“I was at Yuri Milner’s house for some kind of dinner party, and I met Richard [Liu], who’s the founder and CEO of JD, and I find their business fascinating; it’s the exact opposite of what we do. [Editor’s note: Unlike Wish and Alibaba, which directly connect buyers and sellers, JD is more like Amazon, buying branded goods from manufacturers, storing the inventory in its own warehouses and, once purchased, delivering the goods quickly – often the same day.]
I think JD has the best logistics in the world. They have 80,000 employees delivering these goods. And we’re the exact opposite, so we struck up an relationship and we could probably learn a lot from them, and they could probably learn a lot from us, because we’re not competing because they’re not really doing anything outside of China and we’re not entering China, at all. So we really like them and yes, they invested $50 million in the last round.”
On the company’s priorities going forward:
“We take a tech-driven approach to curation and it’s slowly evolving to be more pretty and I think we’ll get there. But every time we try curation — the algorithm, in terms of conversion — it just destroys any kind of curation. It’s an order of magnitude difference. So we’re always trying things and maybe there’s a way to algorithmically curate [a prettier] interface. So that’s always been a priority for us.
“[Another priority is] customer purchase experience, which is, ‘Hey, maybe for some of the products where we can forecast the sales really accurately, you should be able to get them in less than three days.’ That’s probably possible for half the GMV if we’re running at scale.
“We’re also focusing more on customer support, which was, last year, up until November, horrific. Now it’s getting better.”
Addressing how much repeat business Wish sees:
“If you think of the rise of Taobao, they’re at 50 purchases per user per year. Amazon is at 15, by the way, which I’ve heard from many people and I think is accurate [information]. I think JD is somewhere below Amazon – they don’t give me that kind of data.
“We’re at 5 purchases per year and that’s growing relatively quickly. We’re not something you use every week but we certainly want to be. As think as long as we can provide the most bang for the buck for consumers, we’ll get there.”
On educating Chinese merchants, who, as Tung noted, are not accustomed to thinking about the lifetime value of customers but “want to gouge you while they can” because they “don’t know if you’ll be around tomorrow.”
“It’s true that consumer expectations in China are very different. Like, if you order a red sweater and you get a blue one, [shoppers are] like, ‘Eh, next time.’ So we have a lot of merchants that have only sold to Chinese consumers and we have to educate them that it’s not okay to ship a blue sweater because you don’t have any red sweaters in stock. [Laughs.]

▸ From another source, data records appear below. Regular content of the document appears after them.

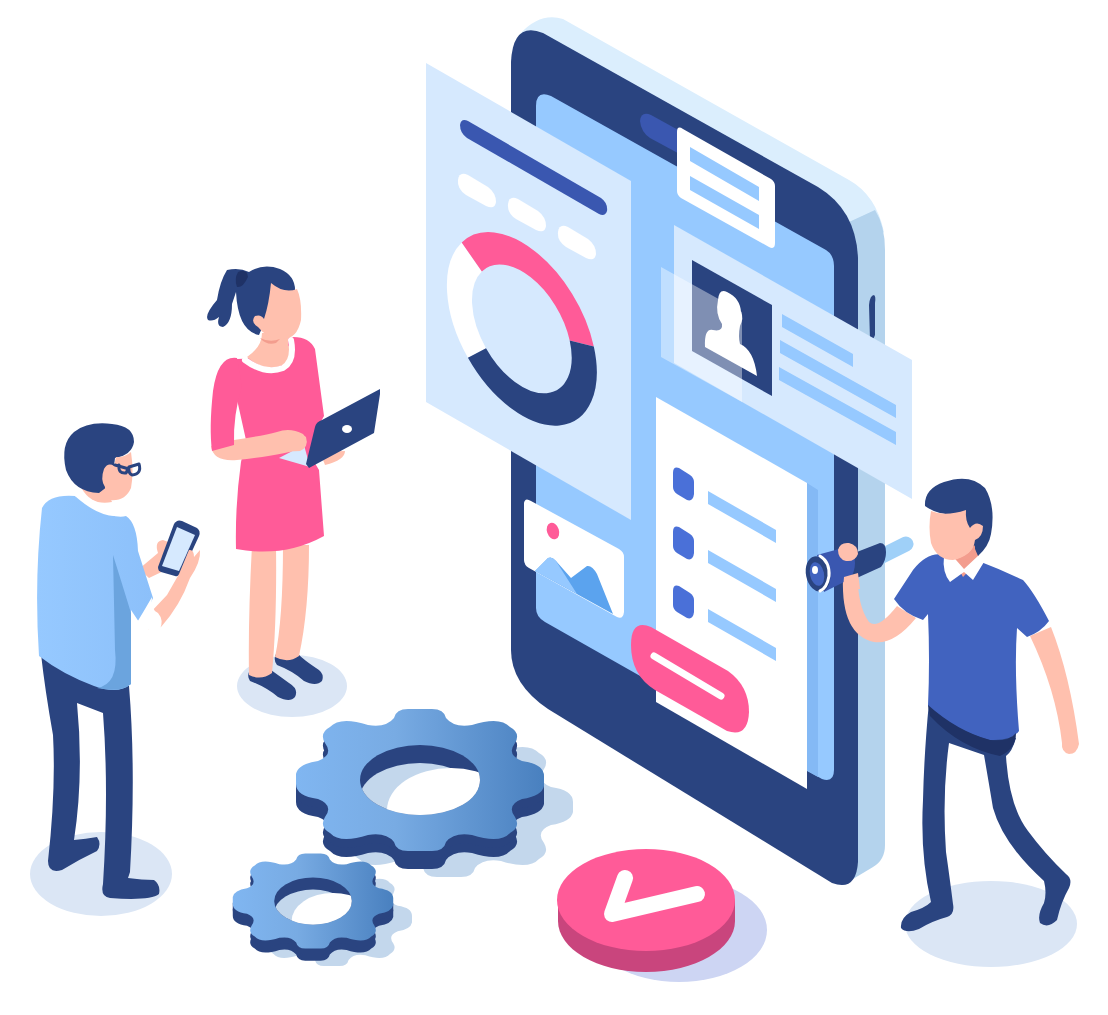
<!DOCTYPE html>
<html lang="en">
<head>
<meta charset="utf-8">
<title>Isometric app team illustration</title>
<style>
:root{--navy:#2a4480;--deep:#1f3266;--royal:#4163bf;--indigo:#3a57b0;--sky:#96c9ff;--ice:#d6e9fe;--edge:#b4d3ed;--rim:#dbeefd;--pink:#ff5b98;--rose:#c9457d;--skin:#ffc0ae;--skin-shade:#f39d8e;--ground:#dbe6f5;--cast:#c3d7ec;--white:#fff}
html,body{margin:0;background:var(--white);overflow:hidden}
svg{display:block;width:1108px;height:1015px}
.navy{fill:var(--navy)}.deep{fill:var(--deep)}.royal{fill:var(--royal)}.indigo{fill:var(--indigo)}.sky{fill:var(--sky)}.ice{fill:var(--ice)}.edge{fill:var(--edge)}.rim{fill:var(--rim)}.pink{fill:var(--pink)}.rose{fill:var(--rose)}.skin{fill:var(--skin)}.blush{fill:var(--skin-shade)}.ground{fill:var(--ground)}.cast{fill:var(--cast)}.white{fill:var(--white)}
.line{fill:none;stroke-linecap:round;stroke-linejoin:round}
</style>
</head>
<body>
<svg viewBox="0 0 1108 1015" role="img" aria-label="Three people around a large phone with app panels, gears and a check badge">
<defs>
<linearGradient id="steel" x1="0" y1="0" x2="1" y2="0"><stop offset="0" stop-color="#80b6f1"/><stop offset=".4" stop-color="#78abe3"/><stop offset="1" stop-color="#4980bf"/></linearGradient>
<linearGradient id="shirt" x1="0" y1="0" x2="1" y2="0"><stop offset="0" stop-color="#96c9ff"/><stop offset="1" stop-color="#8cc0fa"/></linearGradient>
<path id="cog" d="M-26-62Q-24-71-12-71H12Q24-71 26-62Q34-52 52-55Q80-64 90-53Q101-47 95-37Q86-25 102-19Q124-16 124-4V6Q122 16 102 19Q86 25 95 37Q101 47 90 53Q80 64 52 55Q34 52 26 62Q24 71 12 71H-12Q-24 71-26 62Q-34 52-52 55Q-80 64-90 53Q-101 47-95 37Q-86 25-102 19Q-124 16-124 4V-6Q-122-16-102-19Q-86-25-95-37Q-101-47-90-53Q-80-64-52-55Q-34-52-26-62Z"/>
<clipPath id="hole"><ellipse rx="60" ry="35"/></clipPath>
<g id="gear">
<use href="#cog" x="29" y="26" class="cast"/>
<use href="#cog" y="18" class="navy"/><use href="#cog" y="9" class="navy"/>
<use href="#cog" fill="url(#steel)"/>
<ellipse rx="60" ry="35" class="navy"/>
<g clip-path="url(#hole)"><ellipse cy="18" rx="60" ry="35" class="cast"/><ellipse cx="31" cy="30" rx="64" ry="42" class="white"/></g>
</g>
<path id="pill" d="M458 180Q459 171 468 175L488 187Q496 193 496 202Q495 210 486 206L466 195Q457 189 458 180Z"/>
<g id="list-row"><path d="M673 473Q673 466 679 468L690 475Q694 478 694 482V494Q693 502 687 500L677 494Q673 491 673 487Z" fill="#4a70d8"/><path class="sky" d="M708 491L776 530V543L708 504Z"/></g>
</defs>

<g id="phone">
<path class="rim" d="M520 34Q540 12 563 19L849 180Q876 195 884 232L850 262L530 80Z"/>
<path class="edge" d="M849 222L875 210Q885 226 885 250V845Q885 860 873 867L843 885L830 840V222Z"/>
<path class="navy" d="M511 62Q513 21 543 33L818 187Q856 210 858 258V862Q856 892 832 883L548 709Q511 684 511 650Z"/>
<path class="sky" d="M536 106Q536 90 551 96L826 250Q834 255 834 266V770Q834 783 822 779L545 622Q536 617 536 608Z"/>
<path class="indigo" d="M640 121Q641 111 651 115L700 142V165L650 138Q641 132 640 121Z"/>
<path class="navy" d="M869 305Q870 295 874 295Q876 296 875 303V335Q873 341 870 340Z"/>
<path fill="#84b9f5" d="M807 483L818 490V777L807 771Z"/>
</g>

<g id="chart-panel">
<path class="ice" d="M426 63L631 181V520L426 402Z"/>
<path class="indigo" d="M460 125Q461 118 468 121L601 198Q608 203 607 211Q605 217 599 214L467 138Q460 133 460 125Z"/>
<g class="white"><use href="#pill"/><use href="#pill" x="50" y="24"/><use href="#pill" x="100" y="52"/></g>
<g transform="matrix(.866 .5 0 1 522 329)" fill="none" stroke-width="29">
<path stroke="#fff" d="M-52 50A72 72 0 0 1-58-43"/><path stroke="#ff5b98" d="M-58-43A72 72 0 0 1 69-20"/><path stroke="#2a4480" d="M69-20A72 72 0 0 1-52 50"/>
</g>
</g>

<g id="tag-card">
<path class="white" d="M677 132Q677 125 683 129L771 179Q775 182 775 186V243Q775 250 769 247L681 198Q677 195 677 191Z"/>
<path class="sky" d="M690 147L759 187V201L690 161ZM690 176L759 215V229L690 190Z"/>
</g>

<g id="profile-card">
<path class="ice" d="M674 225L912 360V499L674 363Z"/>
<path class="navy" d="M692 260L772 305V396L692 351Z"/>
<path class="white" opacity=".4" d="M661 267L742 312V402L661 357Z"/>
<path class="white" d="M718 300Q719 288 727 292Q740 298 741 312Q744 318 740 326Q738 336 740 344Q754 350 757 376L705 347Q704 328 713 330Q723 332 722 324Q715 314 718 300Z"/>
<path class="sky" d="M782 314L853 354V367L782 327ZM780 340L896 405V418L780 353ZM779 367L896 432V445L779 380Z"/>
</g>

<g id="list-card">
<path class="white" d="M656 397L807 483V789L656 702Z"/>
<use href="#list-row"/><use href="#list-row" y="59"/><use href="#list-row" y="118"/>
</g>

<g id="image-card">
<path class="white" d="M524 503Q525 497 531 501L619 549Q624 552 624 557V612Q623 620 617 617L529 568Q524 565 524 560Z"/>
<ellipse class="pink" cx="553" cy="531" rx="6" ry="8.5" transform="rotate(-18 553 531)"/>
<path fill="#5ba3ee" d="M535 571L548 558Q552 556 556 561L571 578L587 566Q592 565 597 574L613 614Z"/>
<path class="sky" d="M535 571L548 558Q552 556 556 561L577 594Z"/>
</g>

<g id="action-button">
<path class="pink" d="M631 645Q631 619 651 627L728 671Q749 686 749 712Q748 738 727 731L655 690Q631 675 631 645Z"/>
<path class="line" stroke="#fff" stroke-width="7" d="M654 656L721 696"/>
</g>

<g id="gears">
<use href="#gear" transform="translate(420 780)"/>
<use href="#gear" transform="translate(313 901) scale(.647 .67)"/>
</g>

<g id="check-badge">
<ellipse cx="679" cy="930" rx="88" ry="52" fill="#cdd5f3"/>
<path class="rose" d="M558 900H735V921C735 949 695 972 646 972S558 949 558 921Z"/>
<ellipse class="pink" cx="646" cy="900" rx="89" ry="51"/>
<path class="line" stroke="#fff" stroke-width="16" d="M625 878L612 914L697 894"/>
</g>

<g id="woman-with-laptop">
<ellipse class="ground" cx="292" cy="686" rx="55" ry="31"/>
<path class="navy" d="M249 672Q247 677 250 681Q266 687 278 697Q290 703 295 697Q299 689 289 683Q278 675 271 670ZM276 654Q273 660 277 665Q293 671 304 681Q316 687 322 681Q325 673 316 668Q304 660 298 654Z"/>
<path class="skin" d="M252 545H276Q277 620 272 673Q261 681 249 675Q248 620 252 545ZM283 545H309Q309 610 299 656Q288 664 275 657Q283 620 283 545Z"/>
<path class="skin" d="M320 452L345 451Q345 460 325 465Z"/>
<path class="pink" d="M234 359Q256 360 262 348L291 337Q309 336 315 349L324 416Q314 432 310 455L319 470L324 536Q284 558 236 549Q235 505 241 462L246 440L236 395Z"/>
<path class="skin" d="M247 357Q262 347 262 333H288V345Q296 354 283 365Q265 373 247 357Z"/>
<path class="line" stroke="#fff" stroke-width="6" d="M245 360Q265 375 283 368Q295 361 291 340"/>
<path class="skin" d="M211 446L234 440Q262 436 277 432Q290 427 303 434Q309 441 304 448Q284 455 237 460Q213 462 211 446Z"/>
<path class="pink" d="M237 358Q218 355 213 391Q209 428 212 451L234 445Q233 415 242 386Z"/>
<path class="ice" d="M279 458L304 445L310 467Z"/>
<path class="navy" d="M315 427Q316 422 322 420L380 389V394L374 433L309 468L306 464Z"/>
<ellipse class="white" cx="347" cy="429" rx="5" ry="4"/>
<path class="skin" d="M282 434Q297 429 306 437Q309 447 300 451L279 452Z"/>
<path class="navy" d="M295 292Q296 276 280 269Q263 263 249 272Q239 267 227 270Q220 281 217 300Q204 315 208 320Q213 322 219 317Q216 327 223 327Q232 323 232 304L236 292Q238 331 259 335L272 305Z"/>
<path class="deep" d="M238 272Q247 268 248 277Q243 288 237 287Q234 279 238 272Z"/>
<path class="skin" d="M271 283Q284 294 297 289Q302 300 301 320Q297 339 283 339Q267 339 258 327Q250 322 255 316Q261 314 264 319Q269 304 271 283Z"/>
<path class="blush" d="M260 338Q270 343 280 339L276 343Q267 346 260 338Z"/>
</g>

<g id="man-with-phone">
<ellipse class="ground" cx="101" cy="874" rx="71" ry="42"/>
<path class="navy" d="M41 654L129 686Q136 770 130 872L128 878Q142 880 154 880Q161 885 159 894Q150 901 110 898Q100 897 103 884Q109 790 103 713L77 703Q84 775 74 840Q86 839 97 837Q102 844 97 851Q80 859 62 870Q48 874 48 861Q56 790 53 735Q45 690 41 654Z"/>
<path class="skin" d="M139 569L158 553Q154 541 163 540L176 545L174 566L149 578Z"/>
<path class="navy" d="M158 567L174 524Q177 519 182 521L197 528Q201 531 199 536L182 573Q179 577 175 576L161 572Q158 571 158 567Z"/>
<path class="ice" d="M162 566L177 527L195 535L179 571Z"/>
<path class="skin" d="M150 613L167 595L179 574L189 550Q194 549 194 557L200 550Q201 562 190 578Q180 606 161 627L148 630Z"/>
<path fill="url(#shirt)" d="M42 508Q49 494 75 496Q112 521 126 516Q137 523 138 551L153 598L141 625L131 610V684Q118 695 94 686Q62 674 39 656Q34 580 42 508Z"/>
<path fill="#6ba4de" d="M113 555Q124 590 131 613V684Q121 693 97 688Q119 684 115 650Z"/>
<path class="white" d="M152 597Q144 611 136 624Q146 633 160 629Q164 620 158 613Q150 609 152 597Z"/>
<path class="white" d="M75 496L88 489L125 514Q104 522 75 496Z"/>
<path class="skin" d="M82 489L104 484L112 502Q92 506 82 489Z"/>
<path class="navy" d="M134 442Q134 426 112 424Q88 421 74 432Q60 444 66 470Q74 492 99 493L112 483L115 458Q132 455 134 442Z"/>
<path class="skin" d="M116 457Q124 458 131 452Q134 472 131 488Q125 502 109 500Q104 494 105 487Q100 480 104 469Q108 462 114 466Z"/>
<path class="line" stroke="#2a4480" stroke-width="3" d="M115 465L129 469M119 465Q118 474 126 473L129 467L139 464Q142 474 132 475Q128 473 129 467"/>
</g>

<g id="man-with-telescope">
<ellipse class="ground" cx="991" cy="924" rx="86" ry="43"/>
<path class="navy" d="M929 702L1016 738Q1012 752 1006 756Q1009 806 1028 831Q1045 854 1066 874Q1073 879 1069 888Q1061 902 1057 920Q1048 929 1040 923Q1037 915 1044 903Q1047 893 1044 881Q1003 844 993 808Q988 778 984 755L949 743Q942 795 946 852Q950 880 953 904Q955 914 947 917Q932 921 919 929Q906 934 901 928Q900 918 911 912Q925 908 931 902Q920 855 923 800Q924 755 929 702Z"/>
<path class="skin" d="M1030 636L1051 627Q1070 675 1079 744Q1077 754 1069 754Q1061 752 1062 743Q1056 690 1030 636Z"/>
<path class="skin" d="M843 578L858 574Q857 605 869 622Q878 630 897 606L916 618Q894 645 874 642Q841 635 843 578Z"/>
<path class="royal" d="M944 555Q928 551 913 570L894 599Q904 614 923 620L928 614Q930 660 928 706Q957 732 990 740Q1012 741 1019 731Q1014 670 1017 628L1027 637Q1041 632 1049 621Q1034 592 1023 580Q1002 570 981 562Z"/>
<path class="deep" d="M928 705Q957 731 990 740Q1009 742 1016 733Q1016 749 1000 756Q960 748 930 716Z"/>
<path class="blush" d="M949 551L979 542V560L963 577Z"/>
<path class="white" d="M944 556L949 552L964 569L979 555L984 562L973 580L964 572L950 582Q942 572 944 556Z"/>
<path class="navy" d="M925 506Q924 489 944 482Q970 473 985 488Q996 506 991 534Q989 546 978 556L967 530L963 514Q940 517 925 506Z"/>
<path class="skin" d="M931 511Q945 517 966 510Q965 521 970 528Q976 520 983 526Q983 537 975 540Q973 557 953 560Q937 560 931 543Q928 527 931 511Z"/>
<path class="blush" d="M958 559Q971 554 975 545V552Q970 563 958 559Z"/>
<g id="telescope">
<path class="line" stroke="#9fd0f8" stroke-width="15" d="M882 556L906 544"/>
<path class="navy" d="M844 557L880 543Q886 543 886 552Q886 561 881 567L848 582Z"/>
<path class="indigo" d="M817 555L850 546Q860 564 850 579L824 592Z"/>
<ellipse cx="818" cy="574" rx="12" ry="18" class="navy" transform="rotate(-12 818 574)"/>
<ellipse cx="817" cy="574" rx="7" ry="12" class="royal" transform="rotate(-12 817 574)"/>
<path class="line" stroke="#fff" stroke-width="3" d="M820 556Q830 562 829 576Q827 588 820 591"/>
<ellipse cx="815" cy="570" rx="3" ry="4" class="white"/>
</g>
<path class="skin" d="M838 550Q840 542 849 543Q858 545 858 554Q855 562 846 561Q838 559 838 550ZM844 577L858 573L860 589H843Z"/>
</g>
</svg>
</body>
</html>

“We also have to educate them on what ‘counterfeit’ means. We have to literally tell them that you can’t just put an Apple logo on something and sell it, that that’s wrong. Some genuinely don’t know that. They’re like, ‘It’s my factory, I can do what I want.’
“I think there are more engineers on the platform team, working with merchants, than there are on the consumer-facing product team [because it’s] more important to educate and work with the merchants to create a win-win situation.”
On how the company has managed to see so much traction:
“Two years ago, the merchants were like, ‘I’ll try this. I don’t know what the hell it is, but I hear other merchants are making money, so I’ll give it a shot.’ And if you tell them, ‘Hey, if you take this inventory and put it in the U.S. or Germany or Spain, you’ll make more money,’ they’re like, ‘No. You’re the fifth thing on my mind. There’s Amazon, Taobao, my own e-commerce site.’ But after you have two or three years of these merchants getting meaningful revenue and sales and it’s growing month over month, then you get their buy-in. Then it’s, ‘Okay, now you’re the third thing on my mind.’ Then, ‘Now you’re the second.’ ‘Now, you’re the first or second; how can I get more sales?'”
Photo by Brittany Powell.